Then Duo would have to say "ER isst MEINEN Sohn" instead of "Er ist mein Sohn; what a world of difference the additional letter "s" and the fourth instead of the first case makes :-)
Right; "er IST MEIN Sohn" = "he is my son", but "Er ISST MEINEN Sohn" = "he eats my son"; both "ist" and "isst" sound the same, so the context tells you which verb "sein (ich bin, du bist, er ist, wir sind, ihr seid, sie sind) or "essen (ich esse, du isst, er isst, wir essen, ihrt esst, sie essen) is used. :)
BaconChomper ... when using the verb to be (sein or any of it's cases), in this particular case "ist", there is no change - the accusative does not apply.

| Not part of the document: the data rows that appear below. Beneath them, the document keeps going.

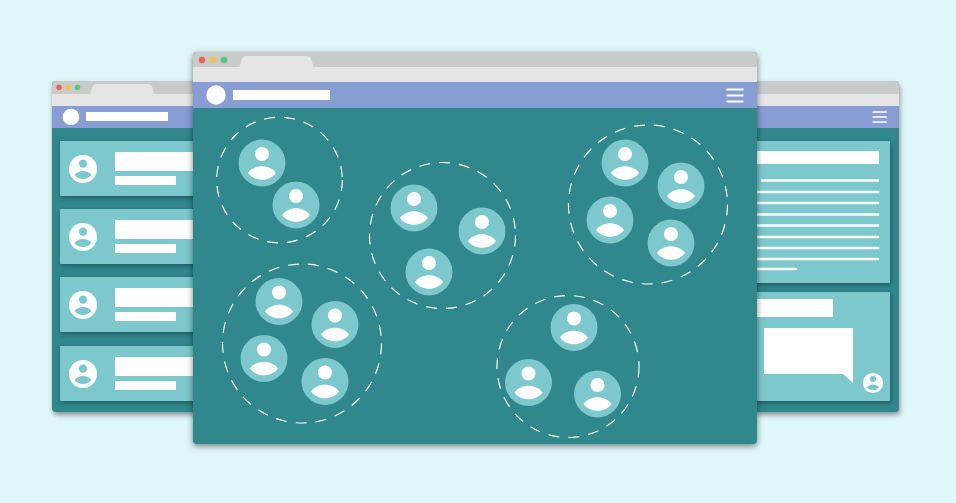
<!DOCTYPE html>
<html lang="en">
<head>
<meta charset="utf-8">
<title>Group workspace windows</title>
<style>
:root {
  --sky: #e0f7fa;
  --teal: #30888d;
  --aqua: #7cc8cd;
  --periwinkle: #889dd4;
  --tab-strip: #c9cbca;
  --toolbar: #e5e5e5;
  --white: #fff;
  --red: #e9635a;
  --yellow: #f0c24b;
  --green: #55c67a;
}
* { box-sizing: border-box; }
html, body { margin: 0; overflow: hidden; }
.stage { position: relative; width: 956px; height: 503px; overflow: hidden; background: var(--sky); }
.stage div, .stage svg, .stage span { position: absolute; display: block; }
.window { overflow: hidden; border-radius: 4px; background: var(--teal); box-shadow: 1px 3px 5px rgba(0, 0, 0, .4); }
.window.side { top: 81px; height: 331px; }
.window.members { left: 52px; width: 200px; }
.window.messages { left: 700px; width: 199px; }
.window.groups { left: 193px; top: 52px; width: 564px; height: 392px; box-shadow: 0 2px 6px rgba(0, 0, 0, .5); }
.chrome { left: 0; top: 0; }
.card { background: var(--aqua); box-shadow: 1px 2px 5px rgba(0, 0, 0, .35); border-radius: 1px; }
.bar { background: var(--white); }
.member { left: 8px; width: 190px; height: 55px; }
.member .avatar { left: 9px; top: 14px; }
.member .name { left: 55px; top: 11px; width: 130px; height: 19px; }
.member .role { left: 55px; top: 35px; width: 61px; height: 9px; }
.avatar { color: var(--aqua); }
.article { left: 8px; top: 60px; width: 182px; height: 142px; }
.article .headline { left: 20px; top: 10px; width: 151px; height: 13px; }
.chat { left: 8px; top: 211px; width: 182px; height: 109px; }
.chat .sender { left: 20px; top: 7px; width: 105px; height: 18px; }
</style>
</head>
<body>
<main class="stage">
  <svg width="0" height="0" aria-hidden="true">
    <defs>
      <g id="figure">
        <circle cy="-9" r="7"/>
        <path d="M-14 10C-8 1 8 1 14 10C8 19-8 19-14 10Z"/>
      </g>
      <g id="person">
        <circle r="23.5" fill="var(--aqua)"/>
        <use href="#figure" fill="var(--white)"/>
      </g>
      <g id="badge">
        <circle r="14" fill="var(--white)"/>
        <use href="#figure" transform="scale(.6)" fill="var(--aqua)"/>
      </g>
      <g id="lights">
        <circle r="3.3" fill="var(--red)"/>
        <circle cx="11" r="3.3" fill="var(--yellow)"/>
        <circle cx="22" r="3.3" fill="var(--green)"/>
      </g>
      <path id="menu" d="M0 0H17M0 6H17M0 12H17" fill="none" stroke="var(--white)" stroke-width="1.8"/>
    </defs>
  </svg>

  <div class="window side members">
    <svg class="chrome" width="200" height="47" aria-hidden="true">
      <rect width="200" height="13" fill="var(--tab-strip)"/>
      <rect y="13" width="200" height="12" fill="var(--toolbar)"/>
      <path d="M38 13L41 5Q42 3 44 3H97Q99 3 100 5L102 13Z" fill="var(--toolbar)"/>
      <use href="#lights" transform="translate(7 6.5) scale(.84)"/>
      <rect y="25" width="200" height="22" fill="var(--periwinkle)"/>
      <circle cx="19" cy="36" r="8.3" fill="var(--white)"/>
      <rect x="34" y="31" width="82" height="9" fill="var(--white)"/>
    </svg>
    <div class="card member" style="top:60px">
      <svg class="avatar" width="28" height="28" viewBox="-14 -14 28 28" aria-hidden="true"><use href="#badge"/></svg>
      <span class="bar name"></span><span class="bar role"></span>
    </div>
    <div class="card member" style="top:128px">
      <svg class="avatar" width="28" height="28" viewBox="-14 -14 28 28" aria-hidden="true"><use href="#badge"/></svg>
      <span class="bar name"></span><span class="bar role"></span>
    </div>
    <div class="card member" style="top:196px">
      <svg class="avatar" width="28" height="28" viewBox="-14 -14 28 28" aria-hidden="true"><use href="#badge"/></svg>
      <span class="bar name"></span><span class="bar role"></span>
    </div>
    <div class="card member" style="top:265px">
      <svg class="avatar" width="28" height="28" viewBox="-14 -14 28 28" aria-hidden="true"><use href="#badge"/></svg>
      <span class="bar name"></span><span class="bar role"></span>
    </div>
  </div>

  <div class="window side messages">
    <svg class="chrome" width="199" height="47" aria-hidden="true">
      <rect width="199" height="13" fill="var(--tab-strip)"/>
      <rect y="13" width="199" height="12" fill="var(--toolbar)"/>
      <rect y="25" width="199" height="22" fill="var(--periwinkle)"/>
      <use href="#menu" transform="translate(172.5 31) scale(.84)"/>
    </svg>
    <div class="card article">
      <span class="bar headline"></span>
      <svg width="182" height="142" aria-hidden="true">
        <path d="M54 39.5H170M20 51H170M20 62H170M20 73.5H170M20 84.5H170M20 96H170M20 107H170M20 118H170M20 128H88" fill="none" stroke="var(--white)" stroke-width="2.6" stroke-linecap="round"/>
      </svg>
    </div>
    <div class="card chat">
      <span class="bar sender"></span>
      <svg width="182" height="109" aria-hidden="true">
        <path d="M56 36H145V91L135 82H56Z" fill="var(--white)"/>
        <use href="#badge" transform="translate(165 91) scale(.72)"/>
      </svg>
    </div>
  </div>

  <div class="window groups">
    <svg class="chrome" width="564" height="56" aria-hidden="true">
      <rect width="564" height="16" fill="var(--tab-strip)"/>
      <rect y="15" width="564" height="16" fill="var(--toolbar)"/>
      <path d="M46 16L49 7Q50 4 53 4H114Q117 4 118 7L121 16Z" fill="var(--toolbar)"/>
      <use href="#lights" transform="translate(9 8)"/>
      <rect y="30" width="564" height="26" fill="var(--periwinkle)"/>
      <circle cx="23" cy="43" r="9.7" fill="var(--white)"/>
      <rect x="40" y="38" width="97" height="10" fill="var(--white)"/>
      <use href="#menu" transform="translate(533.5 37.5)"/>
    </svg>
    <svg style="left:0;top:56px" width="564" height="336" viewBox="193 108 564 336" role="img" aria-label="Five groups of people inside dashed circles">
      <g class="group-outlines" fill="none" stroke="var(--white)" stroke-width="1.2" stroke-dasharray="11 9">
        <circle cx="279.5" cy="180" r="62.8"/>
        <circle cx="442.5" cy="235.5" r="73"/>
        <circle cx="648" cy="204.5" r="79.5"/>
        <circle cx="302" cy="343.5" r="79.5"/>
        <circle cx="568" cy="366.5" r="71"/>
      </g>
      <g class="pair">
        <use href="#person" x="262" y="163"/>
        <use href="#person" x="296" y="205"/>
      </g>
      <g class="trio">
        <use href="#person" x="414" y="208"/>
        <use href="#person" x="482" y="231"/>
        <use href="#person" x="429" y="272"/>
      </g>
      <g id="quartet">
        <use href="#person" x="625" y="163"/>
        <use href="#person" x="681" y="186"/>
        <use href="#person" x="610" y="220"/>
        <use href="#person" x="671" y="243"/>
      </g>
      <use href="#quartet" x="-346" y="138.5"/>
      <g class="trio">
        <use href="#person" x="574" y="327.5"/>
        <use href="#person" x="528.5" y="382.5"/>
        <use href="#person" x="597.5" y="394"/>
      </g>
    </svg>
  </div>
</main>
</body>
</html>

I also tend to confuse “ihr” and “er” when I hear them, but it’s just having some common sense (no offense) and being very careful. It does not seem very logic “ihr isst mein Sohn” because it would be “you are eating my son”; besides for “ihr” the right conjugation of the verb “essen” is “esst”, “isst” is for the third person singular. So being more logic “you are my son”, the right way in German would be: “ihr seid meine Söhne”, being “seid” the conjugation of “ihr” (you all) and “Söhne” the plural of “Sohn”. Thus, with the audio, all that I explained and knowing that “essen” and “sein” (“eating” and “being”) have a similar conjugation for the third person singular(er, sie, es), “ist” and “isst”, you could come to the answer: “er ist mein Sohn”, which means “he is my son”.
No. Here 'Er' is the subject, and 'Sohn' is the predicate noun. When the verb used is a form of 'sein' ('ist' in this case), both subject and predicate noun would be in nominative form.
Is that a rule? I didn't know that and had the same question as Soenix.
The normal speed translation sounds like er, although the slow speed sounds like ihr.
Why would it be mein instead of meine? Wouldn't one use meine when it come to ownership. Wouldn't "Er" have some type of ownership in his own "Sohn"? If not why does one say Meine Familie? Why is it Meine in the family case and not mein?
He and son are both the subject and in the nominative therefor you use Mein. Meine Familie is correct because Familie is plural.
No, you say "meine Familie" because in this case "Familie" is singular female. It it were plural, you would say: "meine Familien".
It's supposed to be ER IST MEINEN SOHN because there can't be 2 nominatives in a sentence
This is an example of a "Predicate Nominative". The subject Er is described or renamed by another noun or pronoun Sohn (following the linking verb "is") therefore, they are both in the nominative position. Good luck.
My problem is with the pronunciation of 'Er' . Every time the lady says it it sounds like 'Ihr'. Ive never heard it pronounced like that before. Is this odd pronunciation or correct?
Actually it is, they sound the almost the same. What you have to pay attention is to the conjugation of the verbs, to identify who is the subject. In this case she says: "Er ist mein Sohn.", with the verb seid (to be) being "ist" we know that is "er" (er/sie/es), for "ihr" it would be "seid".